▶ **Exercise details**:
Which lines of the data include the string "stroke"? List them all.

▶ **Entries shown**:
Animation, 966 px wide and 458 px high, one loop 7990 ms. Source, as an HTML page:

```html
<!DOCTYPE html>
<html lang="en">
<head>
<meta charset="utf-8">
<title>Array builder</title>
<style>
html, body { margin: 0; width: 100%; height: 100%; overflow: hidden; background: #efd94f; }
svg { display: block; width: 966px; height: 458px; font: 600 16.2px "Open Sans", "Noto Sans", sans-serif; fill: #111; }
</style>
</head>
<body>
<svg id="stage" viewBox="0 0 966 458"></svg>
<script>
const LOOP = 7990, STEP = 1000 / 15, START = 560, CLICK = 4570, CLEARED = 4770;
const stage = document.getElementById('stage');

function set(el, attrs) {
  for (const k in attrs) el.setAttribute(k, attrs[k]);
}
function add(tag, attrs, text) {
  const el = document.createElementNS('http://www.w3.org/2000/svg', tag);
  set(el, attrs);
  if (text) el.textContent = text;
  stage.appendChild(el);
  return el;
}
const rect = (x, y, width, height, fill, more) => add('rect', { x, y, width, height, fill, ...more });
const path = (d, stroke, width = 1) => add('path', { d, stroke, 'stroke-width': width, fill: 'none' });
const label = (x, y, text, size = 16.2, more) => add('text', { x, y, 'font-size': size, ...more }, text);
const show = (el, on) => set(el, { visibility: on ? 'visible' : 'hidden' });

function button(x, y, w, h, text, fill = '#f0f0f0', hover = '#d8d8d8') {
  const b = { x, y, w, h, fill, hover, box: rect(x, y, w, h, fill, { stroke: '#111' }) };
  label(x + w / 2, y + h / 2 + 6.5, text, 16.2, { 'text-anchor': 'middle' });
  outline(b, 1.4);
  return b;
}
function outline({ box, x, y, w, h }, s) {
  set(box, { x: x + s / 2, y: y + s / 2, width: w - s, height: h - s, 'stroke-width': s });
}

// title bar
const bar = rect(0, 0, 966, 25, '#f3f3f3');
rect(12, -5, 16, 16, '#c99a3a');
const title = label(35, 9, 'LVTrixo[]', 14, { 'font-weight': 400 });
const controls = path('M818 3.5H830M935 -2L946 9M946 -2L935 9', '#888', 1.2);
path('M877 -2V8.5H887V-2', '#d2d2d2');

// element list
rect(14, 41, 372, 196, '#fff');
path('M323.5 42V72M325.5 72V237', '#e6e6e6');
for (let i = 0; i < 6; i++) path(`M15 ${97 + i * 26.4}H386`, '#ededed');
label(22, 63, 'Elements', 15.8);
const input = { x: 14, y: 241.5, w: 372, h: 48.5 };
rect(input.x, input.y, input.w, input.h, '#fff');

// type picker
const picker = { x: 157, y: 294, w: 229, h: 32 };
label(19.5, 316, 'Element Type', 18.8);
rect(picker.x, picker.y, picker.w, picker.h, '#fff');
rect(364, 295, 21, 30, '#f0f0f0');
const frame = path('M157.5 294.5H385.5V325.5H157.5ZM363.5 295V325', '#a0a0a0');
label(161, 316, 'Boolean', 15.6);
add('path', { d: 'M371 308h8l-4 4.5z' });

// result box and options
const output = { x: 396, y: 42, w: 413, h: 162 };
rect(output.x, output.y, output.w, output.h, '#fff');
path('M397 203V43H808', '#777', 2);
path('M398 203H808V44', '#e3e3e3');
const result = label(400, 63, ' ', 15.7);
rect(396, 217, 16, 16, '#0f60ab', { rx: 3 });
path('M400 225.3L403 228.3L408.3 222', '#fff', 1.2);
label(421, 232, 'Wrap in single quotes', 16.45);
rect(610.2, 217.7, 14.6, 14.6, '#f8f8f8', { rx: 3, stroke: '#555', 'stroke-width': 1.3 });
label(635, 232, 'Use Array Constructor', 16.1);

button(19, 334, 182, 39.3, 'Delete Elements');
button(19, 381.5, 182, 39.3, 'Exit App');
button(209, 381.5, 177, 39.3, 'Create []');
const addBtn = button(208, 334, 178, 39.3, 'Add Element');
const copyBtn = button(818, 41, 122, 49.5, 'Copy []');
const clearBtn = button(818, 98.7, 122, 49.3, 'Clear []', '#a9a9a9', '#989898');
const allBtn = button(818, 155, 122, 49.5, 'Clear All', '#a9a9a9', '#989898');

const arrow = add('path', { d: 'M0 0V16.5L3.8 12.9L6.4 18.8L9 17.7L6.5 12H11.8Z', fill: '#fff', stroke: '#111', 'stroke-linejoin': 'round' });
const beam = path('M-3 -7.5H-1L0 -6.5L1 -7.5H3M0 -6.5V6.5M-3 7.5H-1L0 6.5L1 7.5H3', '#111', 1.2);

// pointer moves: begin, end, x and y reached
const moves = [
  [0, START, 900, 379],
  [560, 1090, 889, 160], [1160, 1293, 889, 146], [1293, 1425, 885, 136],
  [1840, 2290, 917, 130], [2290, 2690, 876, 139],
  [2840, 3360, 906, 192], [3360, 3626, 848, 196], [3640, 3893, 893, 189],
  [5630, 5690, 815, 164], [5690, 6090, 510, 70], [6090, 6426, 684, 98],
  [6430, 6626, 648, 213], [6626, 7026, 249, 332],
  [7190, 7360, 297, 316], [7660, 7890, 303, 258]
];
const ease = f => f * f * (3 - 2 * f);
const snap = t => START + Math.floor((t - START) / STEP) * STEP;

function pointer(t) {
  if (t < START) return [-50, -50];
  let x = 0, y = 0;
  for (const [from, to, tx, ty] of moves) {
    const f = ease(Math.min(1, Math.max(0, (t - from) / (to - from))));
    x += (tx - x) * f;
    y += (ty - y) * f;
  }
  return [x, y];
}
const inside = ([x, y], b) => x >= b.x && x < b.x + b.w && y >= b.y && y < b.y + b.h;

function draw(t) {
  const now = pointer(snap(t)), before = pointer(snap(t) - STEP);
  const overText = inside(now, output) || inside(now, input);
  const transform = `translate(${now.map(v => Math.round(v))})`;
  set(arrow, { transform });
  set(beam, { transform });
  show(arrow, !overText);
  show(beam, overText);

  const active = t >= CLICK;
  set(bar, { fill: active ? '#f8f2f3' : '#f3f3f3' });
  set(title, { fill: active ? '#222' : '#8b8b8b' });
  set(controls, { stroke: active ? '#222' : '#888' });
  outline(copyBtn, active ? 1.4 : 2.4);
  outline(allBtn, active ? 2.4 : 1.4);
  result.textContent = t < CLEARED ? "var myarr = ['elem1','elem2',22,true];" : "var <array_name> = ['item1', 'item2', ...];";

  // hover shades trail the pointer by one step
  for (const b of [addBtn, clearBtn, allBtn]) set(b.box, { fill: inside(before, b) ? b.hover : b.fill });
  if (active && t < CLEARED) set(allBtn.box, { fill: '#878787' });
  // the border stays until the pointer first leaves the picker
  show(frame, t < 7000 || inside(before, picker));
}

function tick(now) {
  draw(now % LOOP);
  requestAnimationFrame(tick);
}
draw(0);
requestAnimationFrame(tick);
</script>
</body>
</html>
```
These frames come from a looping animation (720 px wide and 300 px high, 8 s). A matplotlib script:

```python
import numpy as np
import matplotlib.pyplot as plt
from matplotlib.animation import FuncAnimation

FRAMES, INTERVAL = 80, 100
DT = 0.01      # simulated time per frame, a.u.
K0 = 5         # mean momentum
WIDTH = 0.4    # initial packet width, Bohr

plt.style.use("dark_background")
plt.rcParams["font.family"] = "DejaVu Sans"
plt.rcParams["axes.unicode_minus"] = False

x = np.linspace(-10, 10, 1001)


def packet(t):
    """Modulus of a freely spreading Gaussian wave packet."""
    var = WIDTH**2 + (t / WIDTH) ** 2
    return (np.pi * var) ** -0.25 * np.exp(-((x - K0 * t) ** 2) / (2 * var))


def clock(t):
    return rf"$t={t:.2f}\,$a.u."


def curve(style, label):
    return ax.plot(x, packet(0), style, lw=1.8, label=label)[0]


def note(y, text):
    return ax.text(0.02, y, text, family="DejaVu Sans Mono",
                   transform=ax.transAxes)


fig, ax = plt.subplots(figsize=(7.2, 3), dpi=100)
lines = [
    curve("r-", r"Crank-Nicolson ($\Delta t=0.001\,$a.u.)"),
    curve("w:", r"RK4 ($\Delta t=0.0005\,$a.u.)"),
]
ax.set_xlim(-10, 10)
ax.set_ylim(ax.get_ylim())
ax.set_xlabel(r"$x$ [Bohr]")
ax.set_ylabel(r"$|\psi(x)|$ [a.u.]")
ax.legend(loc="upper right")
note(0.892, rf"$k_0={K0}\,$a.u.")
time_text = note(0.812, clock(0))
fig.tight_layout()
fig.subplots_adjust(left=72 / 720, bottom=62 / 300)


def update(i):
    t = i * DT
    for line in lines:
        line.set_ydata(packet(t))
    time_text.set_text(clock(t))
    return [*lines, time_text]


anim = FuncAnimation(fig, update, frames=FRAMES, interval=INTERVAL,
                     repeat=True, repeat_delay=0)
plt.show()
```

▶ **Answer section**:
const path = (d, stroke, width = 1) => add('path', { d, stroke, 'stroke-width': width, fill: 'none' });
  const b = { x, y, w, h, fill, hover, box: rect(x, y, w, h, fill, { stroke: '#111' }) };
  set(box, { x: x + s / 2, y: y + s / 2, width: w - s, height: h - s, 'stroke-width': s });
rect(610.2, 217.7, 14.6, 14.6, '#f8f8f8', { rx: 3, stroke: '#555', 'stroke-width': 1.3 });
const arrow = add('path', { d: 'M0 0V16.5L3.8 12.9L6.4 18.8L9 17.7L6.5 12H11.8Z', fill: '#fff', stroke: '#111', 'stroke-linejoin': 'round' });
  set(controls, { stroke: active ? '#222' : '#888' });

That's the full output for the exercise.